Division of Berkeley
new study used a number of sophisticated techniques to control
for other
potential impacts on home prices, including collecting data that
spanned well
before the wind facilities’ development was announced to after
they were
constructed and operating. This allowed the researchers to
control for any
pre-existing differences in home sales prices across their
sample and any
changes that occurred due to the housing bubble. 
study, the most comprehensive to-date, builds on both the
previous Berkeley Lab
study as well a number of other academic and published U.S.
studies, which also
generally find no measureable impacts near operating turbines.
there have been claims of significant property value impacts
near operating wind
turbines that regularly surface in the press or in local
communities, strong evidence
to support those claims has failed to materialize in all of the
major U.S.
studies conducted thus far”, says Hoen. 
“Moreover, our findings comport with the large set of
studies that have
investigated other potentially similar disamenities, such as
high voltage
transmission lines, land fills, and noisy roads, which suggest
that widespread impacts
from wind turbines would be either relatively small or
report was authored by Ben Hoen (Berkeley Lab), Jason P. Brown
(formerly USDA
now Federal Reserve Bank of Kansas City), Thomas Jackson (Texas
A & M and
Real Property Analytics), Ryan Wiser (Berkeley Lab), Mark Thayer
(San Diego State University)
and Peter Cappers (Berkeley Lab). The research was supported by
the U.S.
Department of Energy’s Office of Energy Efficiency and Renewable

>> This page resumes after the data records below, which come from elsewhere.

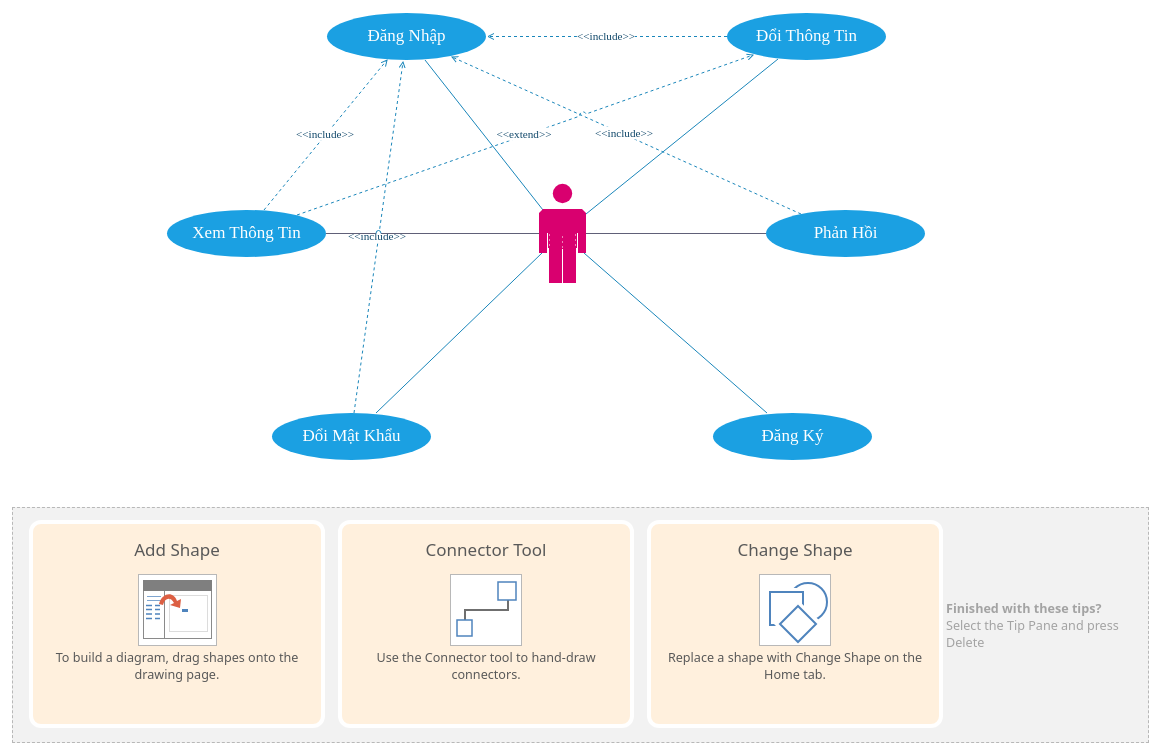
<!DOCTYPE html>
<html lang="vi">
<head>
<meta charset="utf-8">
<title>Use case diagram</title>
<style>
:root {
  --case: #1ba0e2;
  --line: #1a86ba;
  --line-level: #606078;
  --label: #12496b;
  --actor: #d9006f;
  --pane: #f2f2f2;
  --pane-edge: #b8b8b8;
  --card: #fff0dd;
  --ink: #595959;
  --muted: #a3a3a3;
  --icon-blue: #4f84bd;
  --icon-grey: #6f6f6f;
  --icon-red: #dc5f43;
}
* { box-sizing: border-box; margin: 0; }
body { width: 1161px; height: 755px; overflow: hidden; background: #fff; position: relative; }
.diagram { position: absolute; inset: 0; }
.layer { position: absolute; left: 0; top: 0; width: 1161px; height: 755px; fill: none; stroke: var(--line); stroke-width: 1; }
.depends { stroke-dasharray: 3 3; }
.case {
  position: absolute; width: 159px; height: 47px; padding-bottom: 2px;
  display: flex; align-items: center; justify-content: center;
  border-radius: 50%; background: var(--case); color: #fff;
  font: 17px/20px "Liberation Serif", serif; white-space: nowrap;
}
.label {
  position: absolute; transform: translate(-50%, -50%);
  background: #fff; color: var(--label);
  font: 11.2px/13px "Liberation Serif", serif; white-space: nowrap;
}
.tip-pane {
  position: absolute; left: 12px; top: 507px; width: 1137px; height: 236px;
  display: flex; padding: 12px 16px;
  background: var(--pane); border: 1px dashed var(--pane-edge);
  font: 12.6px/17px "Noto Sans", sans-serif; color: var(--ink);
}
.tips { display: flex; gap: 13px; height: 208px; }
.tip {
  width: 296px; border: 4px solid #fff; border-radius: 12px; background: var(--card);
  display: flex; flex-direction: column; align-items: center; text-align: center;
  padding-top: 14px; white-space: nowrap;
}
.tip h2 { font-size: 17px; line-height: 24px; font-weight: 400; margin-bottom: 12px; }
.tip svg { display: block; margin-bottom: 3px; fill: none; }
.closing { padding: 80px 0 0 3px; color: var(--muted); white-space: nowrap; }
</style>
</head>
<body>
<main class="diagram">
  <svg class="layer depends" aria-hidden="true">
    <defs>
      <marker id="open-arrow" markerWidth="8" markerHeight="8" refX="6" refY="4" orient="auto" markerUnits="userSpaceOnUse">
        <path d="M0 1 L6 4 L0 7" stroke="#1a86ba" stroke-dasharray="none"/>
      </marker>
    </defs>
    <g marker-end="url(#open-arrow)">
      <path d="M727 36.5 H488"/>
      <path d="M264 210 L387 60"/>
      <path d="M297 215 L580 116 A3 3 0 0 1 586 114 L753 55"/>
      <path d="M801 214 L452 57"/>
      <path d="M354 413 L403 62"/>
    </g>
  </svg>

  <span class="label" style="left:606px;top:36px">&lt;&lt;include&gt;&gt;</span>
  <span class="label" style="left:325px;top:134px">&lt;&lt;include&gt;&gt;</span>
  <span class="label" style="left:524px;top:134px">&lt;&lt;extend&gt;&gt;</span>
  <span class="label" style="left:624px;top:133px">&lt;&lt;include&gt;&gt;</span>
  <span class="label" style="left:377px;top:236px">&lt;&lt;include&gt;&gt;</span>

  <svg class="layer" aria-hidden="true">
    <g class="associations">
      <path d="M425 60 L543 210"/>
      <path d="M778 59 L586 214"/>
      <path d="M376 413 L542 253"/>
      <path d="M767 413 L584 253"/>
      <path stroke="var(--line-level)" d="M326 233.5 H376 M381 233.5 H539 M586 233.5 H766"/>
      <path d="M376 233.5 A2.5 3 0 0 1 381 233.5"/>
    </g>
    <g class="actor" fill="var(--actor)" stroke="none">
      <circle cx="562.5" cy="193.5" r="9.7"/>
      <path d="M543 209 H582 L586 213 V253 H578 V248 H576 V283 H549 V248 H547 V253 H539 V213 Z"/>
      <path stroke="#fff" d="M547.5 233 V253 M577.5 233 V253 M562.5 249 V283"/>
      <path stroke="#fff" stroke-opacity=".5" stroke-dasharray="2 3" d="M549.5 234 V246 M575.5 234 V246 M562.5 236 V249"/>
    </g>
  </svg>

  <div class="case" style="left:327px;top:13px">Đăng Nhập</div>
  <div class="case" style="left:727px;top:13px">Đổi Thông Tin</div>
  <div class="case" style="left:167px;top:210px">Xem Thông Tin</div>
  <div class="case" style="left:766px;top:210px">Phản Hồi</div>
  <div class="case" style="left:272px;top:413px">Đổi Mật Khẩu</div>
  <div class="case" style="left:713px;top:413px">Đăng Ký</div>
</main>

<section class="tip-pane" lang="en">
  <div class="tips">
    <article class="tip">
      <h2>Add Shape</h2>
      <svg width="79" height="72" aria-hidden="true">
        <rect x=".5" y=".5" width="78" height="71" fill="#fff" stroke="#b8b8b8"/>
        <rect x="5.5" y="6.5" width="68" height="58" stroke="#8a8a8a"/>
        <rect x="5" y="6" width="69" height="11" fill="#7f7f7f"/>
        <path d="M26.5 17 V65" stroke="#8a8a8a"/>
        <rect x="31.5" y="21.5" width="38" height="36" stroke="#dcdcdc"/>
        <path d="M9 22.5 H23 M9 26.5 H23" stroke="#7fa5cf"/>
        <path d="M8 31.5 H14 M17 31.5 H22 M8 35.5 H14 M17 35.5 H22 M8 40 H14 M17 40 H22 M8 44.5 H14 M17 44.5 H22" stroke="var(--icon-blue)" stroke-width="1.5"/>
        <rect x="44" y="35" width="6" height="3" fill="var(--icon-blue)"/>
        <path d="M21 30 C24 18 36 17 39 27 L43 25 L42 34 L32 31 L36 29 C33 23 27 23 25 31 Z" fill="var(--icon-red)"/>
      </svg>
      <p>To build a diagram, drag shapes onto the<br>drawing page.</p>
    </article>

    <article class="tip">
      <h2>Connector Tool</h2>
      <svg width="72" height="72" aria-hidden="true">
        <rect x=".5" y=".5" width="71" height="71" fill="#fff" stroke="#b8b8b8"/>
        <path d="M15 46 V36 H58 V26" stroke="var(--icon-grey)" stroke-width="2"/>
        <g stroke="var(--icon-blue)" stroke-width="1.5">
          <rect x="48" y="8" width="18" height="18"/>
          <rect x="7" y="46" width="15" height="16"/>
        </g>
      </svg>
      <p>Use the Connector tool to hand-draw<br>connectors.</p>
    </article>

    <article class="tip">
      <h2>Change Shape</h2>
      <svg width="72" height="72" aria-hidden="true">
        <rect x=".5" y=".5" width="71" height="71" fill="#fff" stroke="#b8b8b8"/>
        <g stroke="var(--icon-blue)" stroke-width="2">
          <circle cx="49" cy="28" r="19"/>
          <rect x="7" y="14" width="40" height="40" fill="#fff" stroke="none"/>
          <rect x="11" y="18" width="33" height="33" fill="#fff"/>
          <path d="M39 26 L64 50 L39 74 L15 50 Z" fill="#fff" stroke="none"/>
          <path d="M39 32 L57 50 L39 68 L21 50 Z" fill="#fff"/>
        </g>
        <path d="M.5 71.5 H71.5" stroke="#b8b8b8"/>
      </svg>
      <p>Replace a shape with Change Shape on the<br>Home tab.</p>
    </article>
  </div>
  <aside class="closing">
    <strong>Finished with these tips?</strong>
    <p>Select the Tip Pane and press<br>Delete</p>
  </aside>
</section>
</body>
</html>
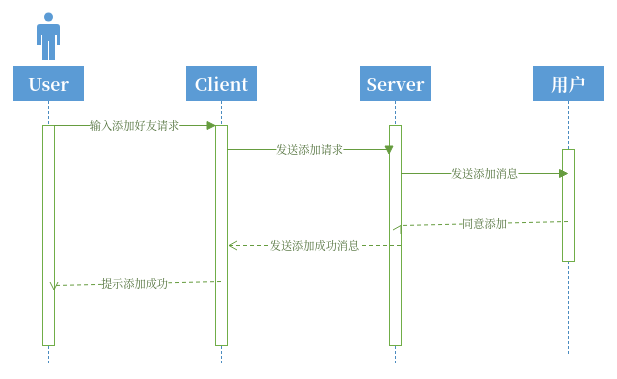
<!DOCTYPE html>
<html lang="zh-CN">
<head>
<meta charset="utf-8">
<title>添加好友时序图</title>
<style>
:root {
  --paper: #ffffff;
  --blue: #5b9bd5;
  --lifeline: #4a8bbf;
  --green: #70ad47;
  --arrow: #669c3f;
  --label: #50703a;
}
* { box-sizing: border-box; margin: 0; }
html, body { width: 617px; height: 379px; overflow: hidden; background: var(--paper); }
.diagram {
  position: relative;
  width: 617px;
  height: 379px;
  overflow: hidden;
  font-family: "Noto Serif CJK SC", "Noto Serif", serif;
}
.lines { position: absolute; left: 0; top: 0; display: block; }
.lifelines { stroke: var(--lifeline); stroke-dasharray: 3 2; }
.activations { fill: var(--paper); stroke: var(--green); }
.messages { fill: none; stroke: var(--arrow); }
.replies { stroke-dasharray: 4 3; }
.heads { fill: var(--arrow); stroke: var(--arrow); }
.actor { fill: var(--blue); }
.participant {
  position: absolute;
  top: 66px;
  width: 71px;
  height: 35px;
  display: flex;
  align-items: center;
  justify-content: center;
  background: var(--blue);
  color: var(--paper);
  font-size: 17.5px;
  font-weight: 600;
  line-height: 35px;
  white-space: nowrap;
}
.user { left: 13px; }
.client { left: 186px; }
.server { left: 360px; }
.friend { left: 533px; }
.message {
  position: absolute;
  transform: translate(-50%, -50%);
  background: var(--paper);
  color: var(--label);
  font-size: 11.2px;
  font-weight: 500;
  line-height: 14px;
  white-space: nowrap;
}
.enter-request { left: 134.5px; top: 125px; }
.send-request { left: 309.5px; top: 149px; }
.send-message { left: 484.5px; top: 173px; }
.agree { left: 484.5px; top: 223px; }
.send-success { left: 314.5px; top: 245px; }
.show-success { left: 134.5px; top: 283px; }
</style>
</head>
<body>
<main class="diagram">
  <svg class="lines" width="617" height="379" viewBox="0 0 617 379" aria-hidden="true">
    <g class="actor">
      <circle cx="48.5" cy="17" r="4.5"/>
      <path d="M40 24H57Q60 24 60 27V45H57V35H55V60H49V41H48V60H42V35H41V45H37V27Q37 24 40 24Z"/>
    </g>
    <g class="lifelines">
      <line x1="48.5" y1="101" x2="48.5" y2="363"/>
      <line x1="221.5" y1="101" x2="221.5" y2="363"/>
      <line x1="395.5" y1="101" x2="395.5" y2="363"/>
      <line x1="568.5" y1="101" x2="568.5" y2="356"/>
    </g>
    <g class="activations">
      <rect x="42.5" y="125.5" width="12" height="220"/>
      <rect x="215.5" y="125.5" width="12" height="220"/>
      <rect x="389.5" y="125.5" width="12" height="220"/>
      <rect x="562.5" y="149.5" width="12" height="112"/>
    </g>
    <g class="messages">
      <path d="M54 125.5H208M227 149.5H389M401 173.5H560"/>
      <g class="replies">
        <line x1="568" y1="221.5" x2="401" y2="225.5"/>
        <line x1="401" y1="245.5" x2="229" y2="245.5"/>
        <line x1="221" y1="281.5" x2="55" y2="285.5"/>
      </g>
      <path d="M393 230L401 225.5V234M237 241L229 245.5L237 250M50 282L54 290L58 282"/>
    </g>
    <g class="heads">
      <polygon points="207,121.5 215,125.5 207,129.5"/>
      <polygon points="385,146 393,146 389,154"/>
      <polygon points="559.5,169.5 567.5,173.5 559.5,177.5"/>
    </g>
  </svg>

  <div class="participant user">User</div>
  <div class="participant client">Client</div>
  <div class="participant server">Server</div>
  <div class="participant friend">用户</div>

  <p class="message enter-request">输入添加好友请求</p>
  <p class="message send-request">发送添加请求</p>
  <p class="message send-message">发送添加消息</p>
  <p class="message agree">同意添加</p>
  <p class="message send-success">发送添加成功消息</p>
  <p class="message show-success">提示添加成功</p>
</main>
</body>
</html>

Berkeley National Laboratory addresses the world’s most urgent
challenges by advancing sustainable energy, protecting human
health, creating
new materials, and revealing the origin and fate of the
universe. Founded in
1931, Berkeley Lab’s scientific expertise has been recognized
with 13 Nobel
prizes. The University of California manages Berkeley Lab for
the U.S.
Department of Energy’s Office of Science. For more, visit

Allan Chen (510) 486-4210,

Ben Hoen (845) 758-1896,